Basically, the system is quite easy, and also quite inexpensive. The Le’ Trap sluice retails at about $90. When used in conjunction with a dredge, no further equipment or pumps, etc., are needed, except a garden trowel of some kind to shovel concentrates with.

We start our dredge and run it just over idle speed to get a small amount of water moving through the primary dredge sluicebox. Water flow through the Le’ Trap sluice can be adjusted by engine speed, or by placing any flat objects under the tail end of the sluice. If you do not have enough water flow, you will notice the black sand does not move through the sluice with any regularity. Rather, it tends to pack up and bury the riffles. In this case, you will notice your gold sitting on top of the black sand, rather than inside the riffles.

If you have too much water flow, you will notice that the black sand flies through the box, with little chance to make contact with the riffles. There is plenty of margin for error. Ideally, with the proper water flow, as you feed concentrates into the sluice with a garden trowel, you will watch the black sands work their way down the box in an orderly procession. The flat, smooth section of the box ahead of the riffles allows the pieces of gold to trail along just behind the black sands. And the riffles stay somewhat clean and open. You can watch the flakes of gold wash down and drop into them.

When done properly, you will find 90% of your gold trapped behind the first four or five riffles. A few pieces, just a few, will work their way further down. But, almost none make it all the way out of the Le’ Trap sluice. We were working with several ounces of very fine gold per day; and to test the system, several times we brought all of the tailings home to see what we had lost from the Le’ Trap Sluice. It was never more than a half of one percent of our total gold recovery.

And, really, we didn’t even lose that gold, because it simply ran back into our dredge recovery system.

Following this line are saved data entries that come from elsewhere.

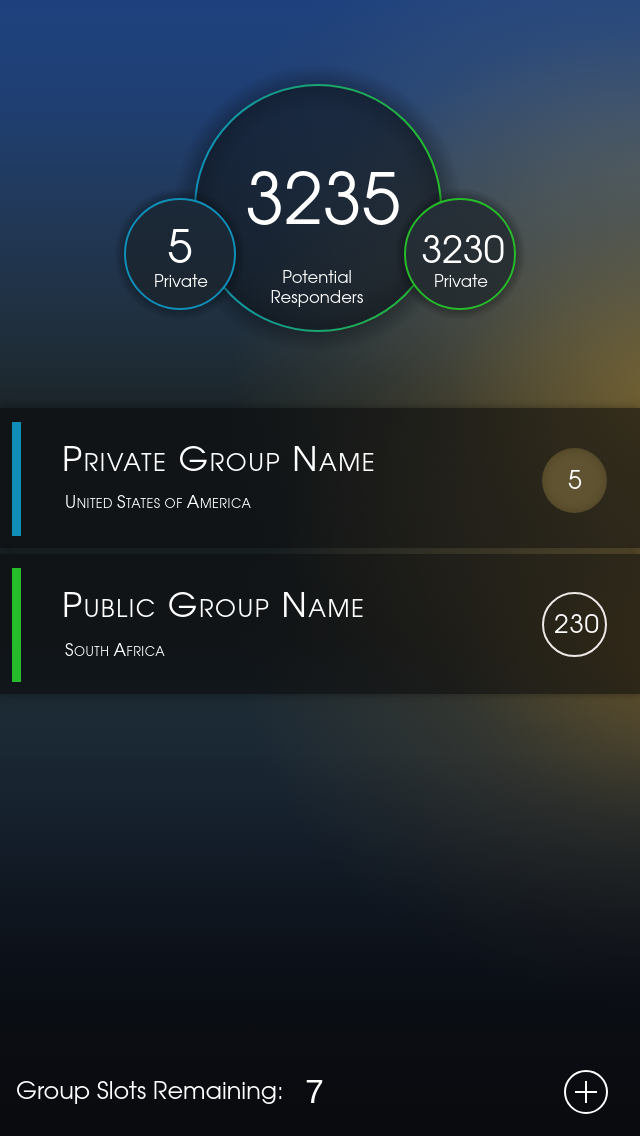
<!DOCTYPE html>
<html lang="en">
<head>
<meta charset="utf-8">
<title>Responder groups</title>
<style>
:root {
  --white: #fff;
  --private: #0f8fb8;
  --public: #25bb2a;
  --badge: #5f5331;
  --panel: rgba(9, 9, 10, .54);
  --strut: 60px;
}
* { box-sizing: border-box; margin: 0; padding: 0; }
html, body { width: 640px; height: 1136px; overflow: hidden; }
body { background: #0a0b10; }
.screen {
  position: relative;
  width: 640px;
  height: 1136px;
  overflow: hidden;
  color: var(--white);
  font-family: "TeX Gyre Adventor", "Century Gothic", sans-serif;
  background:
    linear-gradient(rgba(9, 10, 14, 0) 66%, rgba(9, 10, 14, .6) 88%, #0a0b0f 100%),
    radial-gradient(ellipse 440px 360px at 670px 390px, rgba(142, 116, 52, .72), rgba(120, 102, 58, .34) 50%, rgba(110, 95, 60, 0)),
    radial-gradient(ellipse 440px 360px at 680px 650px, rgba(124, 94, 34, .72), rgba(100, 80, 40, .32) 50%, rgba(90, 75, 40, 0)),
    radial-gradient(ellipse 420px 260px at 640px 170px, rgba(110, 122, 120, .4), rgba(90, 105, 115, 0)),
    linear-gradient(#1e417e 0, #1f3f73 9%, #21395a 18%, #1f2d38 31%, #1b2428 36%, #1a2327 56%, #1c2a35 63%, #172432 73%, #0e1622 86%, #0a0c12 100%);
}
.rings { position: absolute; left: 0; top: 0; }

/* every line sits on a baseline 60px below its own top edge */
.line { position: absolute; line-height: 0; white-space: nowrap; font-weight: 400; }
.line::before { content: ""; display: inline-block; height: var(--strut); }
.centred { width: 200px; text-align: center; }

.total { left: 223px; top: 164px; font-size: 70px; }
.total-label { left: 217px; font-size: 16.5px; }
.total-label.first { top: 223px; }
.total-label.second { top: 243px; }
.private-count { left: 80px; top: 202px; font-size: 45px; }
.public-count { left: 363px; top: 203px; font-size: 37.5px; }
.count-label { top: 227px; font-size: 16.5px; }
.private-label { left: 81px; }
.public-label { left: 361px; }

.group {
  position: absolute;
  left: 0;
  width: 640px;
  height: 140px;
  background: var(--panel);
  box-shadow: 0 0 8px rgba(0, 0, 0, .35);
}
.group.is-private { top: 408px; }
.group.is-public { top: 554px; }
.marker { position: absolute; left: 12px; top: 14px; width: 9px; height: 114px; }
.is-private .marker { background: var(--private); }
.is-public .marker { background: var(--public); }
.line span { display: inline-block; text-transform: uppercase; }
.name { left: 62px; top: 3px; font-size: 24px; letter-spacing: 1.5px; }
.name span { margin-right: 3px; }
.name span::first-letter { font-size: 34px; }
.place { left: 65px; top: 40px; font-size: 12.7px; letter-spacing: .5px; }
.is-public .place { top: 42px; }
.place .cap::first-letter { font-size: 17px; }
.badge { position: absolute; left: 542px; width: 65px; height: 65px; border-radius: 50%; }
.is-private .badge { top: 40px; background: var(--badge); box-shadow: inset 0 0 10px rgba(40, 32, 12, .35); }
.is-public .badge { top: 38px; border: 2px solid #eee9e6; }
.badge-count { left: 475px; font-size: 25px; }
.is-private .badge-count { top: 21px; }
.is-public .badge-count { left: 477px; top: 19px; font-size: 26px; letter-spacing: .8px; }

.slots-label { left: 16px; top: 1039px; font-size: 24px; }
.slots-count { left: 305px; top: 1043px; font-family: "Liberation Sans", Arial, sans-serif; font-size: 34px; }
.add { position: absolute; left: 564px; top: 1070px; width: 44px; height: 44px; }
.add svg { display: block; }
</style>
</head>
<body>
<main class="screen">
  <section aria-label="Responder totals">
    <svg class="rings" width="640" height="400" viewBox="0 0 640 400" fill="none" aria-hidden="true">
      <defs>
        <linearGradient id="blend">
          <stop offset="0" stop-color="#0f8fb8"/>
          <stop offset="1" stop-color="#25bb2a"/>
        </linearGradient>
        <radialGradient id="shade">
          <stop offset="0" stop-color="#1a222b" stop-opacity=".4"/>
          <stop offset=".8" stop-color="#182029" stop-opacity=".42"/>
          <stop offset="1" stop-color="#10171f" stop-opacity=".55"/>
        </radialGradient>
        <radialGradient id="glow">
          <stop offset=".84" stop-color="#000" stop-opacity=".3"/>
          <stop offset="1" stop-color="#000" stop-opacity="0"/>
        </radialGradient>
        <mask id="outside-small" maskUnits="userSpaceOnUse" x="0" y="0" width="640" height="400">
          <rect width="640" height="400" fill="#fff"/>
          <circle cx="180" cy="254" r="55" fill="#000"/>
          <circle cx="460" cy="254" r="55" fill="#000"/>
        </mask>
      </defs>
      <g mask="url(#outside-small)">
        <circle cx="318" cy="208" r="144" fill="url(#glow)"/>
        <circle cx="318" cy="208" r="123" fill="url(#shade)"/>
        <circle cx="318" cy="208" r="123" stroke="url(#blend)" stroke-width="2"/>
        <circle cx="180" cy="254" r="66" fill="url(#glow)"/>
        <circle cx="460" cy="254" r="66" fill="url(#glow)"/>
      </g>
      <g stroke-width="2" fill="#192027" fill-opacity=".66">
        <circle cx="180" cy="254" r="55" stroke="#0f8fb8"/>
        <circle cx="460" cy="254" r="55" stroke="#25bb2a"/>
      </g>
    </svg>
    <p class="line centred total">3235</p>
    <p class="line centred total-label first">Potential</p>
    <p class="line centred total-label second">Responders</p>
    <p class="line centred private-count">5</p>
    <p class="line centred count-label private-label">Private</p>
    <p class="line centred public-count">3230</p>
    <p class="line centred count-label public-label">Private</p>
  </section>

  <article class="group is-private">
    <div class="marker"></div>
    <h2 class="line name"><span>Private</span> <span>Group</span> <span>Name</span></h2>
    <p class="line place"><span class="cap">United</span> <span class="cap">States</span> <span>of</span> <span class="cap">America</span></p>
    <div class="badge"></div>
    <p class="line centred badge-count">5</p>
  </article>

  <article class="group is-public">
    <div class="marker"></div>
    <h2 class="line name"><span>Public</span> <span>Group</span> <span>Name</span></h2>
    <p class="line place"><span class="cap">South</span> <span class="cap">Africa</span></p>
    <div class="badge"></div>
    <p class="line centred badge-count">230</p>
  </article>

  <footer>
    <p class="line slots-label">Group Slots Remaining:</p>
    <p class="line slots-count">7</p>
    <a class="add" href="#" aria-label="Add group">
      <svg width="44" height="44" viewBox="0 0 44 44" fill="none" stroke="#fff" stroke-width="2">
        <circle cx="22" cy="22" r="21"/>
        <path d="M11 22H33M22 11V33"/>
      </svg>
    </a>
  </footer>
</main>
</body>
</html>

The Le’ Trap sluice is a one-piece molded unit which has a unique set of very efficient short riffles which seem to suck the gold right out of the water’s current. Cleanup of the sluice is simply a matter of tilting it up and dumping it into a tub or gold pan. The final product ends up not being much more than a handful of gold and your heaviest concentrates. Needless to say, this is much easier to deal with, rather than having to lug several heavy buckets of concentrates up the hill to our vehicles!

The main ingredient that we saved with this new cleanup system is time. We were able to feed the Le’ Trap sluice about twice as fast as our commercial shaker table. And, we only needed to screen the concentrates down through a quarter-inch screen using the Le’ Trap sluice, rather than through a quarter-inch mesh screen, then an eighth-inch screen, and then a 20 mesh screen to use the shaker table. This saved a lot of time in itself.

Plus, the system was so simple to use, we purchased a second sluice and used one on each dredge to cut our cleanup time in half again!

Since it only takes one person to feed the Le’ Trap sluice, we would put everyone else to work with end-of-the-day organizational activities while the concentrates were being run. Things like putting airlines and weight belts away, transferring used gas cans off the dredges, minor equipment repairs, etc. About the time that everything is put away and finished for the day, the concentrates are also finished, and we only have a half-hour of finish-up when we get home. This is a HUGE improvement over our old systems for final cleanup.

While smaller dredges have lesser amounts of concentrates to deal with at the end of the day, the time it takes to work them down usually is considerable, even on a three-inch dredge operation. That is, providing you are recovering worthwhile amounts of gold, especially fine gold. I don’t see any reason why the Le’ Trap sluice could not benefit any dredging operation where the dredge sluice is wide enough to allow the Le’ Trap box to fit inside.

We will be using this system in our operations during this upcoming season, and in future seasons until someone comes up with something better and faster. Anyone want to buy a good commercial shaker table?